▶ Directions for this task:
Look for the word "pool". Copy every line of the listing where it occurs.

▶ Dataset records:

================

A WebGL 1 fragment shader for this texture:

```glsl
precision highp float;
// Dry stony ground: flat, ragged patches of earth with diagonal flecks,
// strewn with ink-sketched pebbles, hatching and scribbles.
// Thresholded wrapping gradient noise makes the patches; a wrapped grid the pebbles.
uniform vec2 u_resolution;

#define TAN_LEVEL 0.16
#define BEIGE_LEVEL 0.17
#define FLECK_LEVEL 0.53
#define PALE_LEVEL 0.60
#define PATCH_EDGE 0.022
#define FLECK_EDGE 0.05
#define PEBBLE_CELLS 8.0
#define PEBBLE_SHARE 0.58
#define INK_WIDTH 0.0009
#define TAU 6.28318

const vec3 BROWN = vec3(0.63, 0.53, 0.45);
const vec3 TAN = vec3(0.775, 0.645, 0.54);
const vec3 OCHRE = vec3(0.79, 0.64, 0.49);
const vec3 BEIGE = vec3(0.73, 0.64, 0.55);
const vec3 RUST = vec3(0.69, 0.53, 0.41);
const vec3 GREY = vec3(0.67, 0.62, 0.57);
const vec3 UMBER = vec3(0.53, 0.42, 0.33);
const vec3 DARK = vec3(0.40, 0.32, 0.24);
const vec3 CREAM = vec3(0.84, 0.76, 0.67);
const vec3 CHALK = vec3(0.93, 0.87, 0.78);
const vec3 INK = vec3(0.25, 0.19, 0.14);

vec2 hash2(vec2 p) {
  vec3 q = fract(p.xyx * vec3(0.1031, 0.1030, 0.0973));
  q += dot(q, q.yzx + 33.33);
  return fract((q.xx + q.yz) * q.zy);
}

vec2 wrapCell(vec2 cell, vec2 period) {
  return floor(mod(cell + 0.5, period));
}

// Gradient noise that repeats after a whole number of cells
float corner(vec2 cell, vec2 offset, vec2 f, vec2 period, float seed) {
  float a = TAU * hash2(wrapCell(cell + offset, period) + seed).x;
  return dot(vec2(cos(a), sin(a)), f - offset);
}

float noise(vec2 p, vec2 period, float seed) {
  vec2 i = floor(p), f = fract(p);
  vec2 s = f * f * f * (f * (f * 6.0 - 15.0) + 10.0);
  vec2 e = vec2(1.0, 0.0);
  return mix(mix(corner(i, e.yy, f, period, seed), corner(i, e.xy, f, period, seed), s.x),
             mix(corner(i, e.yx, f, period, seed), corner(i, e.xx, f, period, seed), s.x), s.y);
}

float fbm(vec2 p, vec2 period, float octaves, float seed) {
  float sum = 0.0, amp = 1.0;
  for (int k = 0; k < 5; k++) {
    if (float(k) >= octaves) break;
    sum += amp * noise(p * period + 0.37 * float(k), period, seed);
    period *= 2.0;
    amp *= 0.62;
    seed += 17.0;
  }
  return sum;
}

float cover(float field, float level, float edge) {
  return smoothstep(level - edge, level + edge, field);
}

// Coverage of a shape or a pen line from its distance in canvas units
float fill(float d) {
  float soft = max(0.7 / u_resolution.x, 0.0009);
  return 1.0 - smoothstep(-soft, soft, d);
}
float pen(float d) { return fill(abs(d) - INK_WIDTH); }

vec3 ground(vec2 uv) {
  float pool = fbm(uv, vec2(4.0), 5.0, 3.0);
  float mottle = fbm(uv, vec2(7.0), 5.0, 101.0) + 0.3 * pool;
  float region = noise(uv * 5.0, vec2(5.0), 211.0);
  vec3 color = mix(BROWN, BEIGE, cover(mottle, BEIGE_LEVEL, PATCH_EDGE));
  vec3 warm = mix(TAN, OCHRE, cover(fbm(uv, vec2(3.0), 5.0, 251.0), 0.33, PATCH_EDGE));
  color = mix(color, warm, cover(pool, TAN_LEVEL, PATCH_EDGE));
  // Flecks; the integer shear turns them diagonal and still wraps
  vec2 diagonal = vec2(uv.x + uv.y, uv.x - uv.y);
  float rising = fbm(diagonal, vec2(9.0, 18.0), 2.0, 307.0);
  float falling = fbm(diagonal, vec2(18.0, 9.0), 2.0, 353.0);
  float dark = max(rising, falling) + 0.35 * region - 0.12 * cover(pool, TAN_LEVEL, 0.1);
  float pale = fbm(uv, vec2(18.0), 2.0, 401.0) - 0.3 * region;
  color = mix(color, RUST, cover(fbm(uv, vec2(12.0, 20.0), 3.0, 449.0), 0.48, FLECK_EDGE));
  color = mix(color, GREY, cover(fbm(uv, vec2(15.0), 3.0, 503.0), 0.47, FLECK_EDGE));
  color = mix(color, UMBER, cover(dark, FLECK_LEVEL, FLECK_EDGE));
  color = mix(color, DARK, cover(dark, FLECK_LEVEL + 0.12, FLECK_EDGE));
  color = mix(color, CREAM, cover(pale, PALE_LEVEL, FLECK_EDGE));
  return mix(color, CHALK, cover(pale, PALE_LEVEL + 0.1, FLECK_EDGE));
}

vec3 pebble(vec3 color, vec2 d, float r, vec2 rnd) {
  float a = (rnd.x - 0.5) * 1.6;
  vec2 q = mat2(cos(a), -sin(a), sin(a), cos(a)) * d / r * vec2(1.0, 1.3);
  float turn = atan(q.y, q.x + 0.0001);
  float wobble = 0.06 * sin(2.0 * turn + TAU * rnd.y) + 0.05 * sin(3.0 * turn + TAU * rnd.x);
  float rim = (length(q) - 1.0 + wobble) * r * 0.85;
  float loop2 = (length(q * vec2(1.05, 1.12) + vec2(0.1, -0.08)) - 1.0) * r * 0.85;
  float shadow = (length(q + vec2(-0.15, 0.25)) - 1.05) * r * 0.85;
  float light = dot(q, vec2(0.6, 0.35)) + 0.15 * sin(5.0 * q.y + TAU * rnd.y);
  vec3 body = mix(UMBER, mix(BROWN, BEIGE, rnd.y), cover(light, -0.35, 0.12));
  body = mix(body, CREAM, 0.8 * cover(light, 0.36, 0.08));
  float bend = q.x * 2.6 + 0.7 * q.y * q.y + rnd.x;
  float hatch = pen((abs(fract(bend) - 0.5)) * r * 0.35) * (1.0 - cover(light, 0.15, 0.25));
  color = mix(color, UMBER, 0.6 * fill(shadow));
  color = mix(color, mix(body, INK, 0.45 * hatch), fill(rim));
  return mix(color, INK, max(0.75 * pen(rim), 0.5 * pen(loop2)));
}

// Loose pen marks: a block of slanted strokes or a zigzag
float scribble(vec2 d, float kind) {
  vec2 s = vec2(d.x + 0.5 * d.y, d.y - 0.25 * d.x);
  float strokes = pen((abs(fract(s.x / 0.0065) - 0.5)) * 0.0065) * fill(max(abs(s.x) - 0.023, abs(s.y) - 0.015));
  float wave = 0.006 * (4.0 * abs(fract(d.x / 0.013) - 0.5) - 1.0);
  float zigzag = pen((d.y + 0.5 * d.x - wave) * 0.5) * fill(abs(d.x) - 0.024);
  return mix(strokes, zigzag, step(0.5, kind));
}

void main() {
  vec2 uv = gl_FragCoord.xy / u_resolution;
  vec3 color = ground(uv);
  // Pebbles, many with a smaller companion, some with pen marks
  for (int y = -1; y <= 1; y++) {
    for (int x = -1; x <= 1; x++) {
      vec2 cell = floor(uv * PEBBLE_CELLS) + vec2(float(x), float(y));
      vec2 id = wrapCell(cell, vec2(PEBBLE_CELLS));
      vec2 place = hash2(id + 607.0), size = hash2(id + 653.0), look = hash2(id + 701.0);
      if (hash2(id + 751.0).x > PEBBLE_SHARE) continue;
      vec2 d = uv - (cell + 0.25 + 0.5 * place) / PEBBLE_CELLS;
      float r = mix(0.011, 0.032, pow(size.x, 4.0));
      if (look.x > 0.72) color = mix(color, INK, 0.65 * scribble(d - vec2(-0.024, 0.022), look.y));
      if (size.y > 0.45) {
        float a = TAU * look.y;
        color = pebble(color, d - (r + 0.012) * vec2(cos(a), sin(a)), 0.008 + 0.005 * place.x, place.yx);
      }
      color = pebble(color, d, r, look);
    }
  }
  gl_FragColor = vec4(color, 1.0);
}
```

================

▶ Problem solution:
  float pool = fbm(uv, vec2(4.0), 5.0, 3.0);
  float mottle = fbm(uv, vec2(7.0), 5.0, 101.0) + 0.3 * pool;
  color = mix(color, warm, cover(pool, TAN_LEVEL, PATCH_EDGE));
  float dark = max(rising, falling) + 0.35 * region - 0.12 * cover(pool, TAN_LEVEL, 0.1);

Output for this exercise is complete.